Recommended Fly Patterns for the Wabash River, Illinois:
19. White Pines Forest State Park, Ogle County
The 385-acre White Pines Forest State Park is the southern limit of the historic Chicago-Iowa Trail in the Rock River valley. Today, White Pines Forest is ideal for family holidays to enjoy hiking, fishing, camping, and picnicking.
Pine Creek in the White Pines Forest State Park has a variety of fish, including smallmouth bass, sunfish, carp, and suckers. In the spring and fall, the Illinois Department of Natural Resources releases keeper-size trout into various rivers throughout the state.
Pine Creek has pristine, clear water that is cold year-round and spring-fed tributaries, allowing some trout to survive through the hot summer months.
Recommended Fly Patterns for the White Pines Forest State Park Ogle County, Illinois:
- Flashback Hare's Ear Beadhead Natural - Size 18
- Copper John Beadhead - Size 18
- Parachute Adams Indicator - Size 16
What Gear do I need to Fly Fish in Illinois?

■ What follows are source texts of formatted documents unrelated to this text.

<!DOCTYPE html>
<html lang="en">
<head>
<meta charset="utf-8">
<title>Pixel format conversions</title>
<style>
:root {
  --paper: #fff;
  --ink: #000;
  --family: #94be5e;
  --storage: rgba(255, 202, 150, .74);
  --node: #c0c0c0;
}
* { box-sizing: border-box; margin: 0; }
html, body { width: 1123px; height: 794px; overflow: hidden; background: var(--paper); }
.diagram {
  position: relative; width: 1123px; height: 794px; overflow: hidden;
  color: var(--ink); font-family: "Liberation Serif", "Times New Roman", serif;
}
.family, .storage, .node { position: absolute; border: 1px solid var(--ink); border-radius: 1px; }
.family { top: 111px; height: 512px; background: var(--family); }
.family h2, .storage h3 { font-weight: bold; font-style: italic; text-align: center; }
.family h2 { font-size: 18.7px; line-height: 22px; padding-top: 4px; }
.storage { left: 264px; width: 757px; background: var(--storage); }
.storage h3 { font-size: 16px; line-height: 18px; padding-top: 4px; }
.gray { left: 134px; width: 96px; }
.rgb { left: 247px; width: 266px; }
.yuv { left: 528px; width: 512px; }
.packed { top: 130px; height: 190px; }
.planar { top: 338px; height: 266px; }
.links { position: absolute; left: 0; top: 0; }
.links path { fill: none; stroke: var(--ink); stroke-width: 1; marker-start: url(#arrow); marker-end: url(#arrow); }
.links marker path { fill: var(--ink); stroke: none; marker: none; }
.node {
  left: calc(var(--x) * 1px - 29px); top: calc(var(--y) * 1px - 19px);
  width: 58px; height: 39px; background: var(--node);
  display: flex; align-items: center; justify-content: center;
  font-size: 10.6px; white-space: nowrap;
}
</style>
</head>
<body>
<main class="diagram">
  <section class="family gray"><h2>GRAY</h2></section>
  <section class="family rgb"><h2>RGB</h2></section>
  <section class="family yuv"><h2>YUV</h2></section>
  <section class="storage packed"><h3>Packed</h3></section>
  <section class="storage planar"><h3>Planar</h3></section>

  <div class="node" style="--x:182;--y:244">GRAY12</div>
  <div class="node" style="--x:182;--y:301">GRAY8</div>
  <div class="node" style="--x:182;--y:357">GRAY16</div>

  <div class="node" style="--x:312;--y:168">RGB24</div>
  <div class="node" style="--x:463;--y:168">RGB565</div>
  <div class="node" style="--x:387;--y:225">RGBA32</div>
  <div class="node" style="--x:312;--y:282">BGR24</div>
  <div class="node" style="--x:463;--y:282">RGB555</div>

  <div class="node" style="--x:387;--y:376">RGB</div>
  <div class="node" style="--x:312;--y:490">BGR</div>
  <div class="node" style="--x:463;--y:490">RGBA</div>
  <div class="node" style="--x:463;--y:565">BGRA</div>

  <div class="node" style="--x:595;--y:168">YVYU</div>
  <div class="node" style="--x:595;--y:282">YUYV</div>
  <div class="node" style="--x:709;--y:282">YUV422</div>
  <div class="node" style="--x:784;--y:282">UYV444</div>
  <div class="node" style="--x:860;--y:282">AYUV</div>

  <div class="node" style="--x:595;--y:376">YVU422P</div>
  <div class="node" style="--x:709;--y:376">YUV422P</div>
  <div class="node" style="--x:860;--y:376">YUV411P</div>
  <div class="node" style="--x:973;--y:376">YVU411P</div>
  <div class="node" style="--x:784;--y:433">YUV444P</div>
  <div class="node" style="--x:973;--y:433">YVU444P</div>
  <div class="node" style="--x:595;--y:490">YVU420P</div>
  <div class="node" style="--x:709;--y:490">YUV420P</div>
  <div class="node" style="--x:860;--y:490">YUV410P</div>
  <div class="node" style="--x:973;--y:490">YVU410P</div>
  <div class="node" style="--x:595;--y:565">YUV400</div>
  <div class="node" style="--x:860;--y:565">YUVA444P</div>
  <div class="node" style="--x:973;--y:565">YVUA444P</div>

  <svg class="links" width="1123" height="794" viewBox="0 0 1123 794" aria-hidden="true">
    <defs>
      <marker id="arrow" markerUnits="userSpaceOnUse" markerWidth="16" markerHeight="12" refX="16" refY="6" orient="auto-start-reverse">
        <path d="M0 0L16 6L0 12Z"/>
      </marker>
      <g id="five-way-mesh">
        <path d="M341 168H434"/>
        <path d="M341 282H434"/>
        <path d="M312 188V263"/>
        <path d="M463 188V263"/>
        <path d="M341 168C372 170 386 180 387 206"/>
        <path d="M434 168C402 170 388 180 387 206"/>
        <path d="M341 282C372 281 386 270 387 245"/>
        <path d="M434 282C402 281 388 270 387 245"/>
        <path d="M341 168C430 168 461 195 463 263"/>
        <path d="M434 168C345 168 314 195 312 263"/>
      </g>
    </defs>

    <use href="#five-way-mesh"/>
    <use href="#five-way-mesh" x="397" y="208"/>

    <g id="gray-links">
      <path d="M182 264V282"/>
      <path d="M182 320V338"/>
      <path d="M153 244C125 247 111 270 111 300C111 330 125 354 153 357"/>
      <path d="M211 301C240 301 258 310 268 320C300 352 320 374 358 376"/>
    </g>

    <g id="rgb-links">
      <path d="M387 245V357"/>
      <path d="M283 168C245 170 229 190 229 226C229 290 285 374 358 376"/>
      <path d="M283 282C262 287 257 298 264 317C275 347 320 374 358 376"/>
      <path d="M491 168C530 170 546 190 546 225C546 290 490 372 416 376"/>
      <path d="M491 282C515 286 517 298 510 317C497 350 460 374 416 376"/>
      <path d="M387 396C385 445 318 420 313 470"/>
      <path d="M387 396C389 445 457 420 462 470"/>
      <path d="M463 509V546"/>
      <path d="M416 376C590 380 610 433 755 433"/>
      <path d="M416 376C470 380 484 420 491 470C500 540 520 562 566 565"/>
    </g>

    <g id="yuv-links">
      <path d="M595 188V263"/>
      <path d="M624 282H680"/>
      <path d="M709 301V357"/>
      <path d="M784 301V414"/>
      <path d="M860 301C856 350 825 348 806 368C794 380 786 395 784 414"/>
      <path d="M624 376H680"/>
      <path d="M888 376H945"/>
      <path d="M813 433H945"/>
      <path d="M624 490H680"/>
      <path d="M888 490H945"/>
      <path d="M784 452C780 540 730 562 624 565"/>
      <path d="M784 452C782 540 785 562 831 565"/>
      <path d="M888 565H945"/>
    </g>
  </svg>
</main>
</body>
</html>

Illinois is home to various fish, so choosing your gear depends on what you want to target. As long as you remember to match the hatch and use the appropriately weighted gear for the water you're on, you'll have no problem hooking into fish.
Fly fishing in Illinois requires some basic gear to be successful. This includes a rod, reel, line, tippet, and flies. In addition to this basic gear, waders and wading boots are recommended to stay dry and comfortable while fishing.
When choosing a rod, it is important to consider the type of fish you plan on targeting. A smaller rod in the 4-5 weight range will suffice for smaller fish, such as bluegill and sunfish. For larger fish, such as bass and trout, a larger rod will be necessary.
Additional Facts about Fly Fishing in Illinois
Are there any trout streams in Illinois?
Trout streams are found throughout Illinois, with the majority being located in the northern part of the state. To fish for trout in Illinois, you must have a valid fishing license and an inland trout stamp.
Are there wild trout in Illinois?
Wild trout are found in many streams throughout Illinois. In addition, the Illinois Department of Natural Resources stocks trout twice a year in select lakes and streams.
What is the best time of year to fly fish in Illinois?
The best time of year to fly fish in Illinois depends on the type of fish you want to target. For trout, the best time to fish is in the spring and fall when the water is cooler. For bass, the best time to fish is in the summer when the water is warmer.
Where is the best fishing in Illinois?
Some of the most popular fly fishing spots in Illinois include the Fox River, Kankakee River, Wabash River, and the White Pines Forest State Park.
Illinois offers anglers a variety of fly fishing opportunities, from small streams teeming with trout to large rivers full of bass. No matter what type of fish you're looking to catch, there's a spot in Illinois that's perfect for you. So grab your gear and head out on an adventure - you're sure to find some great fishing in the Land of Lincoln.